──────── Extracted data

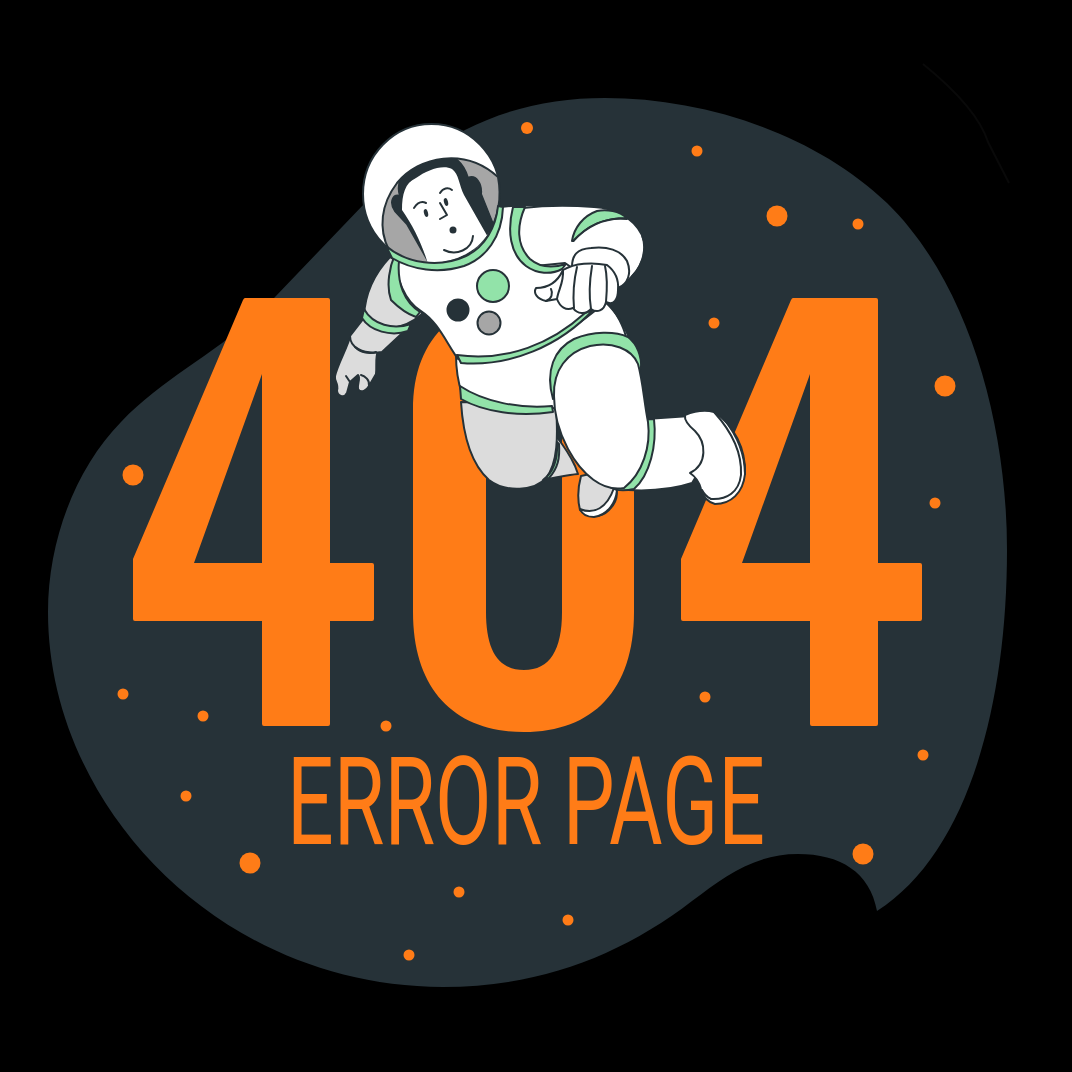
<!DOCTYPE html>
<html lang="en">
<head>
<meta charset="utf-8">
<title>404 Error Page</title>
<style>
:root {
  --space: #000;
  --night: #263238;
  --orange: #ff7c17;
  --suit: #fff;
  --shade: #dcdcdc;
  --grey: #a6a6a6;
  --mint: #92e3a9;
}
* { margin: 0; padding: 0; box-sizing: border-box; }
html, body { width: 1072px; height: 1072px; overflow: hidden; background: var(--space); }
.error-page { position: relative; width: 1072px; height: 1072px; overflow: hidden; }
.scene, .caption svg { position: absolute; left: 0; top: 0; width: 1072px; height: 1072px; display: block; }
.caption text { font: 400 122px Roboto, "TeX Gyre Heros Cn", sans-serif; fill: var(--orange); }
.backdrop { fill: var(--night); }
.numerals, .stars { fill: var(--orange); }
.astronaut { stroke: var(--night); stroke-width: 2; stroke-linejoin: round; stroke-linecap: round; }
.suit { fill: var(--suit); }
.shade { fill: var(--shade); }
.grey { fill: var(--grey); }
.mint { fill: var(--mint); }
.dark { fill: var(--night); }
.line { fill: none; }
</style>
</head>
<body>
<main class="error-page">
  <svg class="scene" viewBox="0 0 1072 1072" role="img" aria-label="404: an astronaut floating among orange stars">
    <defs>
      <path id="four" fill-rule="evenodd" d="M245 298H328Q330 298 330 300V563H372Q374 563 374 565V619Q374 621 372 621H330V724Q330 726 328 726H264Q262 726 262 724V621H135Q133 621 133 619V559L243 300Q244 298 245 298ZM262 374L194 563H262Z"/>
      <clipPath id="visor-opening">
        <path d="M389 250C378 229 381 204 397 183C419 156 465 147 498 177C502 198 498 218 489 232C470 266 415 272 389 250Z"/>
      </clipPath>
    </defs>

    <path class="line" d="M923 64C960 94 981 120 988 142L1009 183" fill="none" stroke="#090909" stroke-width="2"/>
    <path class="backdrop" d="M605 98C705 98 815 134 887 203C967 281 1007 420 1007 550C1007 705 968 853 877 911C870 872 840 854 798 854C754 854 724 877 692 901C622 955 540 987 443 987C220 987 48 806 48 612C48 540 76 468 121 422C168 373 224 351 275 297L365 203C400 166 432 147 465 130C508 108 555 98 605 98Z"/>

    <g class="stars">
      <circle cx="527" cy="128" r="6"/><circle cx="697" cy="151" r="5.5"/>
      <circle cx="777" cy="216" r="10.5"/><circle cx="858" cy="224" r="5.5"/>
      <circle cx="714" cy="323" r="5.5"/><circle cx="945" cy="386" r="10.5"/>
      <circle cx="935" cy="503" r="5.5"/><circle cx="133" cy="475" r="10.5"/>
      <circle cx="123" cy="694" r="5.5"/><circle cx="203" cy="716" r="5.5"/>
      <circle cx="386" cy="726" r="5.5"/><circle cx="705" cy="697" r="5.5"/>
      <circle cx="923" cy="755" r="5.5"/><circle cx="186" cy="796" r="5.5"/>
      <circle cx="250" cy="863" r="10.5"/><circle cx="863" cy="854" r="10.5"/>
      <circle cx="459" cy="892" r="5.5"/><circle cx="568" cy="920" r="5.5"/>
      <circle cx="409" cy="955" r="5.5"/>
    </g>

    <g class="numerals">
      <use href="#four"/>
      <use href="#four" x="548"/>
      <path fill-rule="evenodd" d="M413 410C413 372 424 345 446 324L560 310C600 335 634 370 634 430V612C634 690 593 732 524 732C455 732 413 690 413 612ZM486 420V612C486 650 498 670 524 670C550 670 562 650 562 612V420Z"/>
    </g>

    <g class="astronaut">
      <g class="far-leg">
        <path class="shade" d="M556 436C563 445 570 455 575 466L578 474C566 475 556 478 546 479Z"/>
        <path class="shade" d="M581 476C578 487 577 498 580 510C588 518 601 518 609 510C616 503 618 495 616 488L590 474Z"/>
        <path class="suit" d="M580 509C594 515 607 508 614 488L617 490C616 502 608 515 594 517C587 517 582 514 580 509Z"/>
        <path class="shade" d="M461 402C463 434 471 464 489 480C506 493 535 491 546 478C558 463 558 436 556 406Z"/>
        <path class="mint" d="M557 442C558 460 554 472 543 480L549 478C558 468 560 458 559 444Z"/>
      </g>

      <g class="far-arm">
        <path class="shade" d="M351 334C347 349 338 363 335 376C334 381 339 384 337 390C337 396 344 399 347 393L350 382L358 375C361 378 357 384 358 389C361 394 367 390 369 386L376 374C377 366 375 358 378 351Z"/>
        <path class="shade" d="M364 318L350 336C350 347 362 355 382 352L412 324Z"/>
        <path class="shade" d="M390 257C374 274 365 294 364 316C378 331 400 333 422 314L407 268Z"/>
        <path class="mint" d="M364 309C373 325 393 330 411 324L408 331C391 337 370 331 362 318Z"/>
        <path class="line" d="M350 382L346 376M369 386C370 380 365 376 361 375M355 347C361 353 370 354 376 352"/>
      </g>

      <g class="torso">
        <path class="suit" d="M456 355C456 372 458 382 462 394C486 408 520 412 554 408L632 346C626 328 618 313 604 301Z"/>
        <path class="mint" d="M460 386C484 402 520 409 552 406L553 412C518 417 484 412 461 399Z"/>
        <path class="suit" d="M396 252C394 278 406 302 421 311C438 322 446 342 458 359C506 365 552 346 596 310L610 270L600 207C568 206 530 203 501 207Z"/>
        <path class="mint" d="M457 355C508 362 552 343 585 313L594 309C560 346 510 367 461 363Z"/>
        <path class="mint" d="M397 250C389 266 386 286 391 300C399 308 407 314 416 317L420 312C404 302 397 283 399 261Z"/>
        <path class="line" d="M608 303C617 313 624 328 626 337"/>
        <circle class="mint" cx="493" cy="286" r="16"/>
        <circle class="dark" cx="458" cy="310" r="10.5"/>
        <circle class="grey" cx="489" cy="323" r="11.5"/>
      </g>

      <g class="head">
        <ellipse class="suit" cx="431.5" cy="194" rx="68.5" ry="70"/>
        <g clip-path="url(#visor-opening)">
          <path class="grey" d="M370 140H510V280H370Z"/>
          <path class="dark" d="M395 211C389 202 393 194 400 196C394 177 412 158 439 155C454 153 464 164 468 178C476 174 482 184 481 194L497 234L480 260L432 268L407 224Z"/>
          <path class="suit" stroke="none" d="M402 210C402 194 405 183 416 178C427 170 443 164 452 169C459 174 459 185 464 195L489 239L468 264L429 268C424 248 414 227 402 210Z"/>
        </g>
        <path class="line" d="M389 250C378 229 381 204 397 183C419 156 465 147 498 177C502 198 498 218 489 232"/>
        <path class="line" d="M414 208C418 202 422 201 426 203M440 193C443 188 448 187 452 190M440 203L447 215L440 219M444 250C456 256 472 250 473 236"/>
        <ellipse class="dark" cx="426" cy="213" rx="2" ry="4" stroke="none" transform="rotate(-15 426 213)"/>
        <ellipse class="dark" cx="446" cy="202" rx="2" ry="4" stroke="none" transform="rotate(-15 446 202)"/>
        <circle class="dark" cx="453" cy="230" r="3.5" stroke="none"/>
        <path class="mint" d="M386 246C407 264 440 268 466 256C485 247 496 227 498 206L503 207C502 237 486 258 464 266C439 274 412 270 392 258Z"/>
      </g>

      <g class="near-arm">
        <path class="suit" d="M523 208C511 228 514 255 535 266L565 263C590 282 613 284 626 281C641 270 649 252 642 235C633 217 614 208 594 207C566 205 540 206 523 208Z"/>
        <path class="mint" d="M513 207C507 231 510 254 526 266C537 274 551 275 562 269L566 264C550 269 538 266 530 259C516 245 517 225 525 207Z"/>
        <path class="mint" d="M572 241C574 228 583 216 597 211C607 209 619 211 627 218C604 218 588 225 574 241Z"/>
        <path class="suit" stroke="none" d="M574 242C588 225 605 219 625 219L640 236C645 251 638 268 628 279L570 265Z"/>
        <path class="line" d="M573 241C589 224 607 217 627 219M642 235C648 251 641 269 628 281"/>
        <path class="suit" d="M572 267C572 255 577 249 591 248C607 246 621 250 627 261C632 273 628 284 618 288L600 272Z"/>
        <path class="suit" d="M563 270C558 281 549 288 536 288C533 293 537 299 546 301L557 299C560 307 566 311 573 308C577 314 586 315 591 309C597 313 604 311 606 302C614 306 618 299 618 290C619 279 615 271 607 265C592 262 575 263 563 270Z"/>
        <path class="line" d="M563 270C564 283 558 290 557 299M577 267C573 284 573 297 574 308M592 266C589 284 589 297 591 309M605 266C608 279 607 291 606 302M546 301C552 299 553 293 551 289"/>
      </g>

      <g class="near-leg">
        <path class="suit" d="M646 419L690 416C708 431 710 458 692 483C671 490 646 491 628 490Z"/>
        <path class="suit" d="M685 415C695 411 706 410 714 412C734 425 746 449 745 474C743 493 731 504 715 504C707 502 703 496 701 489C699 481 696 477 690 473C708 464 706 442 695 431C689 426 684 421 685 415Z"/>
        <path class="line" d="M714 412C734 434 742 455 741 475C739 492 727 500 711 499C707 497 704 494 702 490M724 419C738 437 745 456 745 474"/>
        <path class="mint" d="M638 420L654 419C657 445 650 475 634 489C625 491 616 491 610 487Z"/>
        <path class="mint" d="M553 399C545 371 554 349 574 339C593 331 615 331 628 337C637 344 642 356 641 369L610 365Z"/>
        <path class="suit" d="M554 396C553 370 567 352 590 346C612 341 632 349 638 364C643 382 644 402 648 422C651 446 643 473 624 488C603 492 582 475 568 449C560 434 554 415 554 396Z"/>
      </g>
    </g>
  </svg>

  <h1 class="caption">
    <svg viewBox="0 0 1072 1072">
      <text x="287" y="844" textLength="478" lengthAdjust="spacingAndGlyphs">ERROR PAGE</text>
    </svg>
  </h1>
</main>
</body>
</html>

────────────────

* Exercise description:
Out of the material above, gather each line where "four" appears.

* Written reply:
      <path id="four" fill-rule="evenodd" d="M245 298H328Q330 298 330 300V563H372Q374 563 374 565V619Q374 621 372 621H330V724Q330 726 328 726H264Q262 726 262 724V621H135Q133 621 133 619V559L243 300Q244 298 245 298ZM262 374L194 563H262Z"/>
      <use href="#four"/>
      <use href="#four" x="548"/>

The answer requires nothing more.